HALF TIME v LIVERPOOL, 1989
Heights of Joy
Rarely do lower league football clubs have moments of genuine global significance. Premier League clubs on the other hand, do so routinely, so City beating Liverpool in successive Premier League seasons can make it easy to lose sight of what a remarkable achievement it can be for a small club to best a genuine world class footballing side, no matter how briefly.
In 1989 the Tigers, an established second tier side thanks to the calm administrations of manager Brian Horton but now piloted by dour Leeds-type Eddie Gray, reached the Fifth Round of the FA Cup after solid wins at Cardiff and Bradford and drew a plum tie at home to Liverpool, a global phenomenon in the 1980s.
The masses crammed into Boothferry Park (the attendance of 20,058 that day wasn’t subsequently bettered in the old place) and watched in amazement as goals from bludgeoner Billy Whitehurst and arch-poacher Keith Edwards saw City return to the dressing room at half time with an unlikely 2-1 lead. Boothferry Park witnessed a remarkable spectacle at half time, an almost deafening hum of people talking in low tones to each other about how unbelievable this all was. It was a sound that many football fans will never experience.

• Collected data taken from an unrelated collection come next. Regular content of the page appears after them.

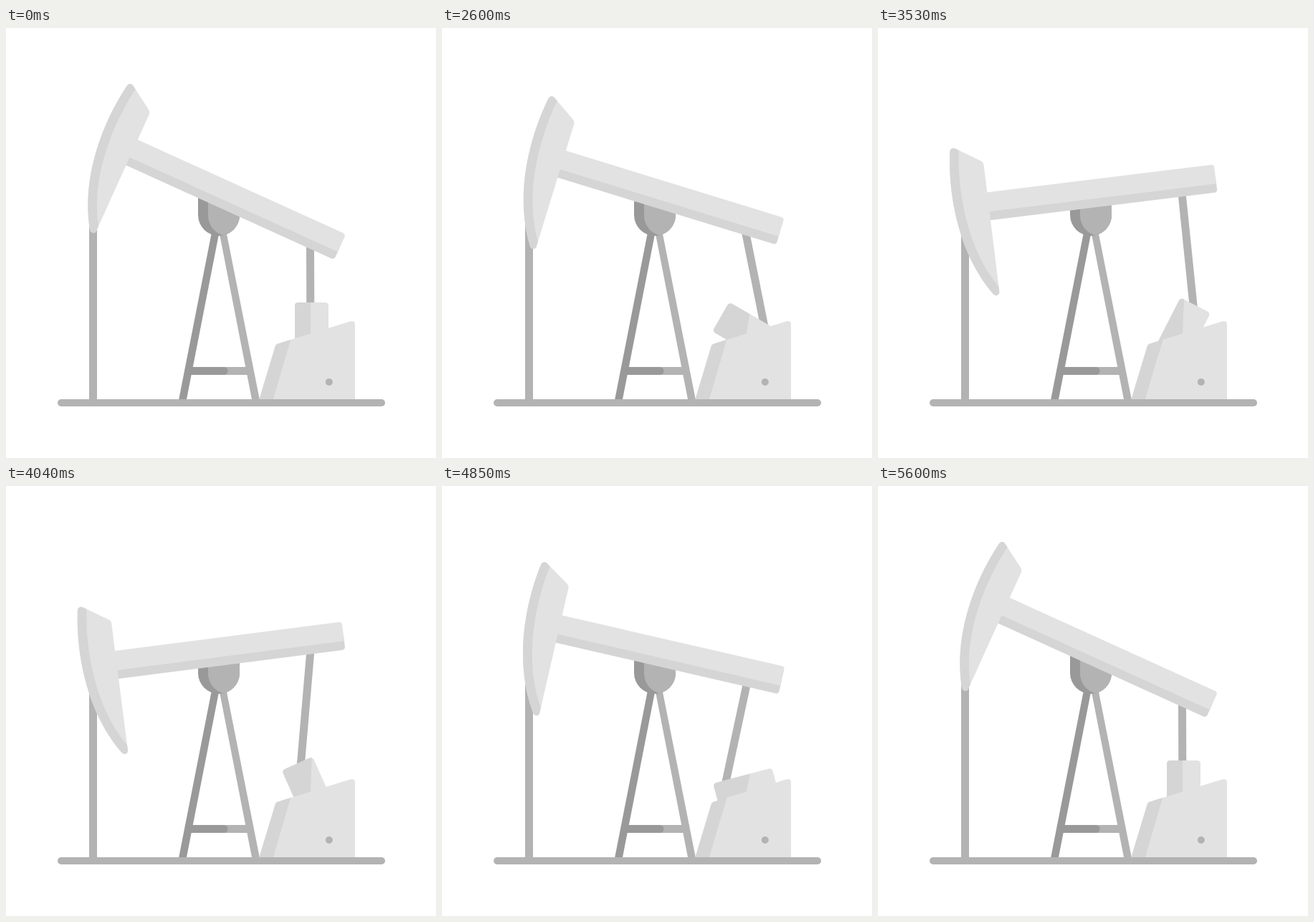
An HTML page that plays this animation: 600 px wide and 600 px high, repeating every 5.63 s.

```html
<!DOCTYPE html>
<html lang="en">
<head>
<meta charset="utf-8">
<title>Pump jack</title>
<style>
  html, body { margin: 0; width: 100%; height: 100%; overflow: hidden; background: #fff; }
  svg { display: block; width: 100vw; height: 100vh; }
  .light { fill: #e2e2e2; }
  .shade { fill: #d5d5d5; }
  .steel { fill: #b3b3b3; }
  .deep { fill: #999; }
</style>
</head>
<body>
<svg viewBox="0 0 600 600">
  <defs>
    <clipPath id="crankShape">
      <rect id="crankClip" x="403" y="383" width="47" height="85" rx="4.5"/>
    </clipPath>
  </defs>

  <!-- well rod, trestle and hub -->
  <rect class="steel" x="116" y="268" width="11" height="252"/>
  <path class="steel" d="M296.5 280H306.5L354 519H343.2Z"/>
  <rect class="steel" x="256" y="473" width="84" height="11"/>
  <path class="deep" d="M256 473H304A5.5 5.5 0 0 1 304 484H254Z"/>
  <path class="deep" d="M288 280H298.5L251.8 519H241Z"/>
  <path class="deep" d="M268 232H326V261A29 29 0 0 1 268 261Z"/>
  <path class="steel" d="M282 232H326V261A29 29 0 0 1 303.5 289.2C290 286 282 274 282 261Z"/>

  <!-- connecting rod and crank -->
  <line id="rod" stroke="#b3b3b3" stroke-width="11"/>
  <rect id="crank" class="light" x="403" y="383" width="47" height="85" rx="4.5"/>
  <g clip-path="url(#crankShape)">
    <rect id="crankShade" class="shade" x="345" y="345" width="80" height="160"/>
  </g>

  <!-- motor housing -->
  <path class="light" d="M373 519L397.3 434.9L480 409.4Q487 407.8 487 414V519Z"/>
  <path class="shade" d="M353 519L375.6 444Q376.3 441.5 378.5 440.8L397.5 434.8L373 519Z"/>
  <circle class="steel" cx="450.8" cy="494" r="5"/>
  <rect class="steel" x="72" y="518" width="457" height="10" rx="5"/>

  <!-- walking beam with horse head -->
  <g id="beam">
    <path class="shade" d="M155 230H474.6V246.3Q474.6 250.8 470 250.8H155Z"/>
    <path class="light" d="M150 211.6H470Q474.6 211.6 474.6 216.2V238.6H150Z"/>
    <path class="light" d="M111 149Q111.8 145.2 115.5 144.6Q117.3 144.5 119 145.6L152 166.8Q155.8 169.2 155.7 173V350Q156 354.5 153 355.6Q149 357 146.5 353C105 290 101.5 208 111 149Z"/>
    <path class="shade" d="M111 149Q111.8 145.2 115.5 144.6Q117.3 144.5 119 145.6L123.7 148.7C114.5 208 119 288 155.7 344V350Q156 354.5 153 355.6Q149 357 146.5 353C105 290 101.5 208 111 149Z"/>
  </g>
</svg>
<script>
  const LOOP = 5630, REST = 2000, STEP = 30, STEP_DEG = 3;
  const PIVOT = { x: 298.5, y: 248.5 };
  const HUB = { x: 425, y: 425.5 };
  const PIN_RADIUS = 34.8, ROD_X = 424.5, BEAM_DROP = 2.3;
  const LOW = 24.4, SWING = 32.9;

  const el = id => document.getElementById(id);
  const [beam, rod, crank, crankClip, crankShade] =
    ['beam', 'rod', 'crank', 'crankClip', 'crankShade'].map(el);
  const rad = deg => deg * Math.PI / 180;
  const ease = u => u < 0.5 ? 2 * u * u : 1 - 2 * (1 - u) * (1 - u);
  const turn = (node, deg, p) => node.setAttribute('transform', `rotate(${deg} ${p.x} ${p.y})`);

  function draw(ms) {
    const steps = Math.max(0, Math.floor((ms % LOOP - REST) / STEP + 1e-6));
    const phase = steps * STEP_DEG % 360;
    const tilt = LOW - SWING * ease(Math.min(phase, 360 - phase) / 180);
    const sin = Math.sin(rad(phase)), cos = Math.cos(rad(phase));

    turn(beam, tilt, PIVOT);
    turn(crank, -phase, HUB);
    turn(crankClip, -phase, HUB);
    turn(crankShade, 12.5 * sin * sin, HUB);

    // The rod joins the crank pin to the underside of the beam.
    const pin = { x: HUB.x + PIN_RADIUS * sin, y: HUB.y + PIN_RADIUS * cos };
    const a = rad(tilt);
    const top = PIVOT.y + (ROD_X - PIVOT.x) * Math.tan(a) + BEAM_DROP / Math.cos(a);
    const lean = (pin.x - ROD_X) / (pin.y - top);
    const hidden = 12;
    rod.setAttribute('x1', ROD_X - lean * hidden);
    rod.setAttribute('y1', top - hidden);
    rod.setAttribute('x2', pin.x);
    rod.setAttribute('y2', pin.y);
  }

  const start = performance.now();
  function tick() {
    draw(performance.now() - start);
    requestAnimationFrame(tick);
  }
  draw(0);
  requestAnimationFrame(tick);
</script>
</body>
</html>
```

Alas, it all faded away as quickly as it arose. Liverpool soon assumed a second half lead and the plucky Tigers went down 2-3. City narrowly avoided relegation while Liverpool suffered their worst of tragedies two months later when the South Yorkshire Police force facilitated the death of 96 supporters in the sheep pens of Hillsborough.
But just for a moment, whispering scarcely credible predictions over steaming cups of half-time Bovril, the little guys from Hull believed they were going to rock the footballing world. Nice feeling, that.